:: PROVIDED INFORMATION
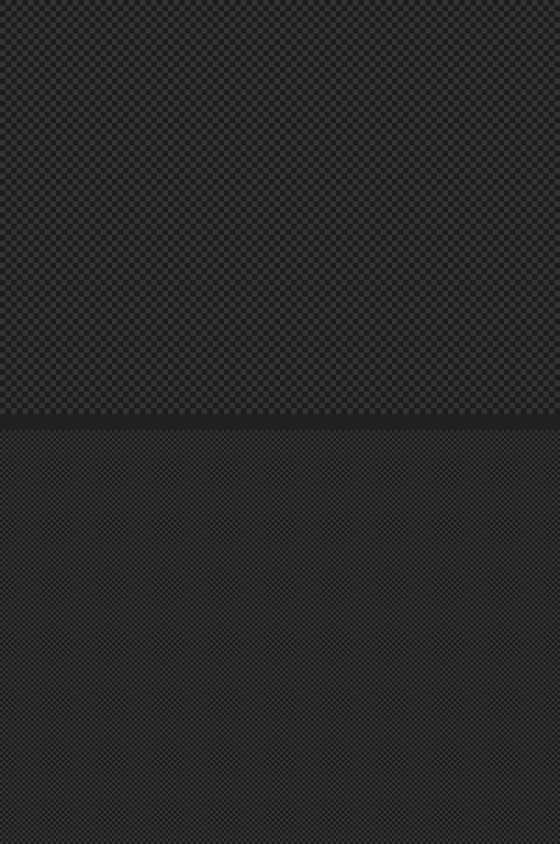
Top, the tile; bottom, the same tile 2 across and 2 down.
Reproduce this pattern procedurally as a Shadertoy shader.

```glsl
// Fine two-tone checkerboard of dark grey squares, seamless on all edges.

#define REPEATS vec2(50.0, 37.0)   // light-dark pairs across and down
#define LIGHT_GREY vec3(0.20)
#define DARK_GREY vec3(0.11)

// Integral of a square wave that is +1 on [0,1) and -1 on [1,2)
vec2 triangleWave(vec2 p) {
    return 1.0 - abs(1.0 - mod(p, 2.0));
}

// Checker sign, averaged exactly over a box of the given size
float filteredChecker(vec2 p, vec2 size) {
    vec2 wave = (triangleWave(p + 0.5 * size) - triangleWave(p - 0.5 * size)) / size;
    return wave.x * wave.y;
}

void mainImage(out vec4 fragColor, in vec2 fragCoord) {
    // Two squares per repeat; whole counts keep the edges continuous
    vec2 squares = 2.0 * REPEATS;
    vec2 p = fragCoord / iResolution.xy * squares;
    vec2 pixelSize = squares / iResolution.xy;

    float lightness = 0.5 + 0.5 * filteredChecker(p, pixelSize);
    fragColor = vec4(mix(DARK_GREY, LIGHT_GREY, lightness), 1.0);
}
```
::::
● **EXERCISE AIM**:
What is needed is every line of the records that contains the word "triangleWave".

● **FINAL ANSWER**:
vec2 triangleWave(vec2 p) {
    vec2 wave = (triangleWave(p + 0.5 * size) - triangleWave(p - 0.5 * size)) / size;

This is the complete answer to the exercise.